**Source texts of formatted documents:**
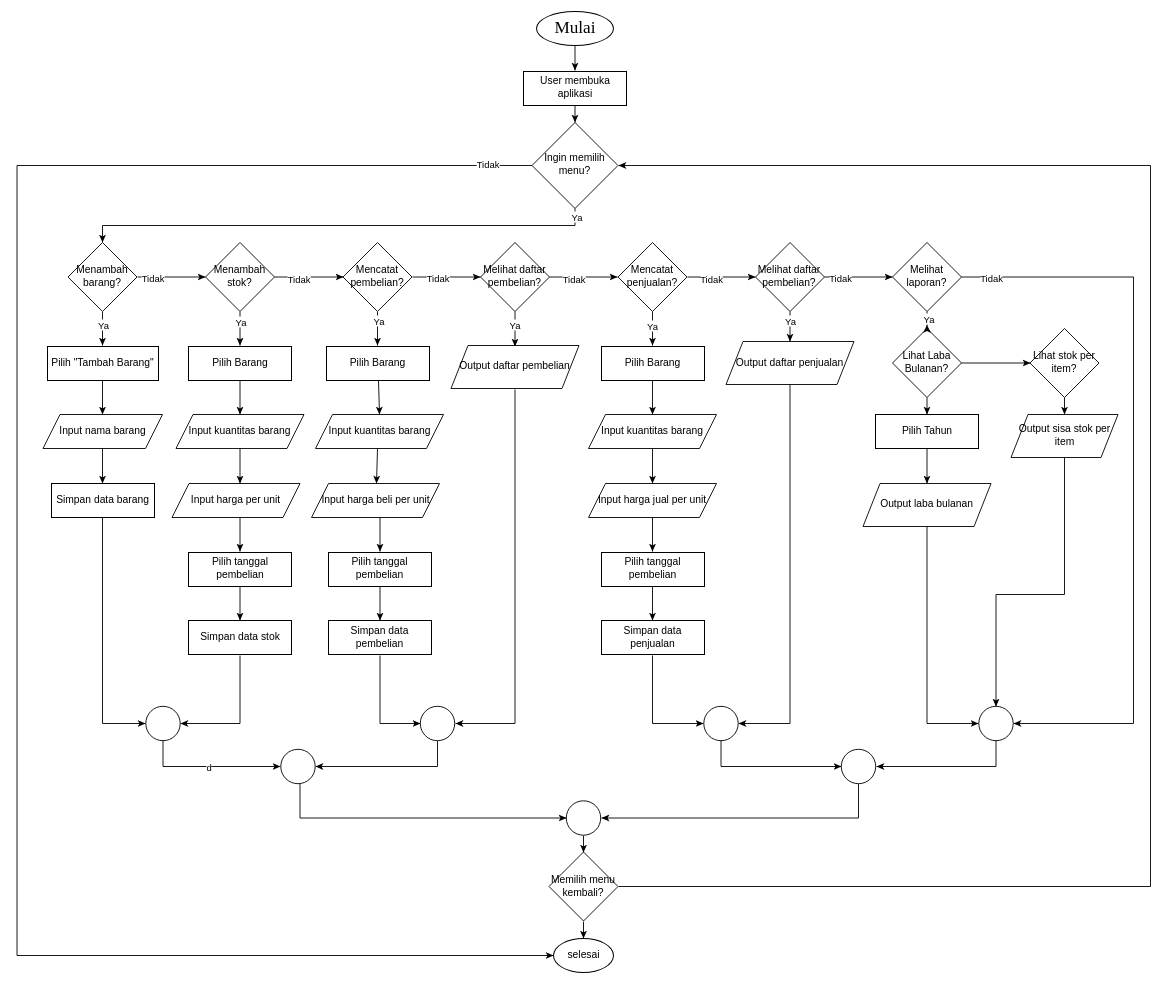
<!DOCTYPE html>
<html lang="id">
<head>
<meta charset="utf-8">
<title>Diagram alur aplikasi</title>
<style>
:root { --ink: #000; --paper: #fff; }
* { box-sizing: border-box; }
html, body { margin: 0; background: var(--paper); }
.flowchart {
  position: relative; width: 1168px; height: 983px; overflow: hidden;
  background: var(--paper); color: var(--ink);
  font: 10.3px/12.9px "Liberation Sans", Arial, sans-serif;
}
.lines { position: absolute; inset: 0; display: block; }
.connectors path { fill: none; stroke: var(--ink); stroke-width: .9; }
.connectors .arrow { marker-end: url(#arrowhead); }
.shapes { fill: var(--paper); stroke: var(--ink); stroke-width: .9; }
.node {
  --w: 104; --h: 35;
  position: absolute; display: flex; align-items: center; justify-content: center;
  left: calc((var(--x) - var(--w) / 2) * 1px); top: calc((var(--y) - var(--h) / 2) * 1px);
  width: calc(var(--w) * 1px); height: calc(var(--h) * 1px);
  text-align: center; white-space: nowrap;
}
.process { border: 1px solid var(--ink); background: var(--paper); }
.wide { --w: 112; }
.terminal { border: 1px solid var(--ink); border-radius: 50%; background: var(--paper); }
.start { --w: 78; font: 17.2px/20px "Liberation Serif", "Times New Roman", serif; }
.end { --w: 61; }
.branch {
  position: absolute; left: calc(var(--x) * 1px); top: calc(var(--y) * 1px);
  transform: translate(-50%, -50%); background: var(--paper);
  font-size: 9.45px; line-height: 11px;
}
</style>
</head>
<body>
<main class="flowchart">
  <svg class="lines" width="1168" height="983" viewBox="0 0 1168 983" aria-hidden="true">
    <defs>
      <marker id="arrowhead" markerUnits="userSpaceOnUse" markerWidth="8" markerHeight="8" refX="8" refY="4" orient="auto">
        <path d="M8 4L0 .5L2 4L0 7.5Z" style="fill:var(--ink);stroke:none"/>
      </marker>
      <polygon id="decision" points="0,-34.5 34.5,0 0,34.5 -34.5,0"/>
      <polygon id="data" points="-47,-17 64,-17 47,17 -64,17"/>
      <polygon id="data-tall" points="-47,-21.5 64,-21.5 47,21.5 -64,21.5"/>
      <circle id="junction" r="17.2"/>
    </defs>

    <g class="connectors" transform="translate(.5 .5)">
      <g id="opening">
        <path class="arrow" d="M574.5 45V70"/>
        <path class="arrow" d="M574.5 105V122"/>
        <path class="arrow" d="M532 165H16.5V955H553"/>
        <path class="arrow" d="M574.5 208V225H102V242"/>
      </g>
      <g id="menu-row">
        <path class="arrow" d="M137 276.5H205"/>
        <path class="arrow" d="M274 276.5H343"/>
        <path class="arrow" d="M412 276.5H480"/>
        <path class="arrow" d="M549 276.5H617"/>
        <path class="arrow" d="M687 276.5H755"/>
        <path class="arrow" d="M824 276.5H892"/>
        <path class="arrow" d="M961 276.5H1133V723H1013"/>
      </g>
      <g id="add-item">
        <path class="arrow" d="M102 311V345"/>
        <path class="arrow" d="M102 380V414"/>
        <path class="arrow" d="M102 448V483"/>
        <path class="arrow" d="M102 517V723H145"/>
      </g>
      <g id="add-stock">
        <path class="arrow" d="M239.5 311V345"/>
        <path class="arrow" d="M239.5 380V414"/>
        <path class="arrow" d="M239.5 448V483"/>
        <path class="arrow" d="M239.5 517V551"/>
        <path class="arrow" d="M239.5 586V620"/>
        <path class="arrow" d="M239.5 655V723H180"/>
      </g>
      <g id="record-purchase">
        <path class="arrow" d="M377 311V345"/>
        <path class="arrow" d="M378 380L379 414"/>
        <path class="arrow" d="M377 448L376 483"/>
        <path class="arrow" d="M379.5 517V551"/>
        <path class="arrow" d="M379.5 586V620"/>
        <path class="arrow" d="M379.5 655V723H420"/>
      </g>
      <g id="purchase-list">
        <path class="arrow" d="M514.5 311V346"/>
        <path class="arrow" d="M514.5 389V723H455"/>
      </g>
      <g id="record-sale">
        <path class="arrow" d="M652 311V345"/>
        <path class="arrow" d="M652 380V414"/>
        <path class="arrow" d="M652 448V483"/>
        <path class="arrow" d="M652 517V551"/>
        <path class="arrow" d="M652 586V620"/>
        <path class="arrow" d="M652 655V723H703"/>
      </g>
      <g id="sales-list">
        <path class="arrow" d="M789.5 311V341"/>
        <path class="arrow" d="M789.5 384V723H738"/>
      </g>
      <g id="reports">
        <path d="M926.5 311V328"/>
        <path class="arrow" d="M961 362.5H1030"/>
        <path class="arrow" d="M926.5 397V414"/>
        <path class="arrow" d="M926.5 448V483"/>
        <path class="arrow" d="M926.5 526V723H978"/>
        <path class="arrow" d="M1064 397V414"/>
        <path class="arrow" d="M1064 457V594H995.5V706"/>
      </g>
      <g id="merging">
        <path class="arrow" d="M162.5 740V766H280"/>
        <path class="arrow" d="M437 740V766H315"/>
        <path class="arrow" d="M720.5 740V766H841"/>
        <path class="arrow" d="M995.5 740V766H876"/>
        <path class="arrow" d="M299.5 783V817.5H566"/>
        <path class="arrow" d="M858 783V817.5H601"/>
        <path class="arrow" d="M583 835V852"/>
        <path class="arrow" d="M583 921V938"/>
        <path class="arrow" d="M618 886H1150V165H618"/>
      </g>
    </g>

    <g class="shapes">
      <polygon points="575,122.5 618,165.5 575,208.5 532,165.5"/>
      <g id="decisions">
        <use href="#decision" x="102.5" y="277"/>
        <use href="#decision" x="240" y="277"/>
        <use href="#decision" x="377.5" y="277"/>
        <use href="#decision" x="515" y="277"/>
        <use href="#decision" x="652.5" y="277"/>
        <use href="#decision" x="790" y="277"/>
        <use href="#decision" x="927" y="277"/>
        <use href="#decision" x="927" y="363"/>
        <use href="#decision" x="1064.5" y="363"/>
        <use href="#decision" x="583.5" y="886.5"/>
      </g>
      <g id="inputs-outputs">
        <polygon points="60,414.5 162.5,414.5 145.5,448.5 43,448.5"/>
        <use href="#data" x="240" y="431.5"/>
        <use href="#data" x="379.5" y="431.5"/>
        <use href="#data" x="652.5" y="431.5"/>
        <use href="#data" x="236" y="500.5"/>
        <use href="#data" x="375.5" y="500.5"/>
        <use href="#data" x="652.5" y="500.5"/>
        <use href="#data-tall" x="515" y="367"/>
        <use href="#data-tall" x="790" y="363"/>
        <use href="#data-tall" x="927" y="505"/>
        <polygon points="1028,414.5 1118,414.5 1101,457.5 1011,457.5"/>
      </g>
      <g id="junctions">
        <use href="#junction" x="163" y="723.5"/>
        <use href="#junction" x="437.5" y="723.5"/>
        <use href="#junction" x="721" y="723.5"/>
        <use href="#junction" x="996" y="723.5"/>
        <use href="#junction" x="298" y="766.5"/>
        <use href="#junction" x="858.5" y="766.5"/>
        <use href="#junction" x="583.5" y="818"/>
      </g>
    </g>
    <path d="M927 325L931 333L927 331L923 333Z" fill="#000"/>
  </svg>

  <div class="node terminal start" style="--x:575;--y:28">Mulai</div>
  <div class="node process" style="--x:575;--y:88">User membuka<br>aplikasi</div>
  <div class="node" style="--x:574.5;--y:165">Ingin memilih<br>menu?</div>

  <div class="node" style="--x:102;--y:277">Menambah<br>barang?</div>
  <div class="node" style="--x:239.5;--y:277">Menambah<br>stok?</div>
  <div class="node" style="--x:377;--y:277">Mencatat<br>pembelian?</div>
  <div class="node" style="--x:514.5;--y:277">Melihat daftar<br>pembelian?</div>
  <div class="node" style="--x:652;--y:277">Mencatat<br>penjualan?</div>
  <div class="node" style="--x:789;--y:277">Melihat daftar<br>pembelian?</div>
  <div class="node" style="--x:926.5;--y:277">Melihat<br>laporan?</div>

  <div class="node process wide" style="--x:102.5;--y:363">Pilih "Tambah Barang"</div>
  <div class="node" style="--x:102.5;--y:431.5">Input nama barang</div>
  <div class="node process" style="--x:102.5;--y:500">Simpan data barang</div>

  <div class="node process" style="--x:240;--y:363">Pilih Barang</div>
  <div class="node" style="--x:239.5;--y:431.5">Input kuantitas barang</div>
  <div class="node" style="--x:235.5;--y:500">Input harga per unit</div>
  <div class="node process" style="--x:240;--y:569">Pilih tanggal<br>pembelian</div>
  <div class="node process" style="--x:240;--y:637.5">Simpan data stok</div>

  <div class="node process" style="--x:377.5;--y:363">Pilih Barang</div>
  <div class="node" style="--x:379.5;--y:431.5">Input kuantitas barang</div>
  <div class="node" style="--x:375.5;--y:500">Input harga beli per unit</div>
  <div class="node process" style="--x:379.5;--y:569">Pilih tanggal<br>pembelian</div>
  <div class="node process" style="--x:379.5;--y:637.5">Simpan data<br>pembelian</div>

  <div class="node" style="--x:514.5;--y:366.5">Output daftar pembelian</div>

  <div class="node process" style="--x:652.5;--y:363">Pilih Barang</div>
  <div class="node" style="--x:652;--y:431.5">Input kuantitas barang</div>
  <div class="node" style="--x:652;--y:500">Input harga jual per unit</div>
  <div class="node process" style="--x:652.5;--y:569">Pilih tanggal<br>pembelian</div>
  <div class="node process" style="--x:652.5;--y:637.5">Simpan data<br>penjualan</div>

  <div class="node" style="--x:789.5;--y:363">Output daftar penjualan</div>

  <div class="node" style="--x:926.5;--y:363">Lihat Laba<br>Bulanan?</div>
  <div class="node process" style="--x:927;--y:431.5">Pilih Tahun</div>
  <div class="node" style="--x:926.5;--y:504.5">Output laba bulanan</div>
  <div class="node" style="--x:1064;--y:363">Lihat stok per<br>item?</div>
  <div class="node" style="--x:1064.5;--y:436">Output sisa stok per<br>item</div>

  <div class="node" style="--x:583;--y:887">Memilih menu<br>kembali?</div>
  <div class="node terminal end" style="--x:583.5;--y:955">selesai</div>

  <span class="branch" style="--x:488;--y:164">Tidak</span>
  <span class="branch" style="--x:577;--y:217">Ya</span>
  <span class="branch" style="--x:153;--y:278">Tidak</span>
  <span class="branch" style="--x:299;--y:279">Tidak</span>
  <span class="branch" style="--x:438;--y:278">Tidak</span>
  <span class="branch" style="--x:574;--y:279">Tidak</span>
  <span class="branch" style="--x:711.5;--y:279">Tidak</span>
  <span class="branch" style="--x:840.5;--y:278">Tidak</span>
  <span class="branch" style="--x:991.5;--y:278">Tidak</span>
  <span class="branch" style="--x:103.5;--y:325">Ya</span>
  <span class="branch" style="--x:241;--y:322">Ya</span>
  <span class="branch" style="--x:379;--y:321">Ya</span>
  <span class="branch" style="--x:515;--y:325">Ya</span>
  <span class="branch" style="--x:652.5;--y:326">Ya</span>
  <span class="branch" style="--x:790.5;--y:321">Ya</span>
  <span class="branch" style="--x:929;--y:319">Ya</span>
  <span class="branch" style="--x:209;--y:767">d</span>
</main>
</body>
</html>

**HOW TO COMPLETE THIS TASK:** Go through the data and copy every line that includes "font".

**SOLUTION FOR THIS PROBLEM:**
  font: 10.3px/12.9px "Liberation Sans", Arial, sans-serif;
.start { --w: 78; font: 17.2px/20px "Liberation Serif", "Times New Roman", serif; }
  font-size: 9.45px; line-height: 11px;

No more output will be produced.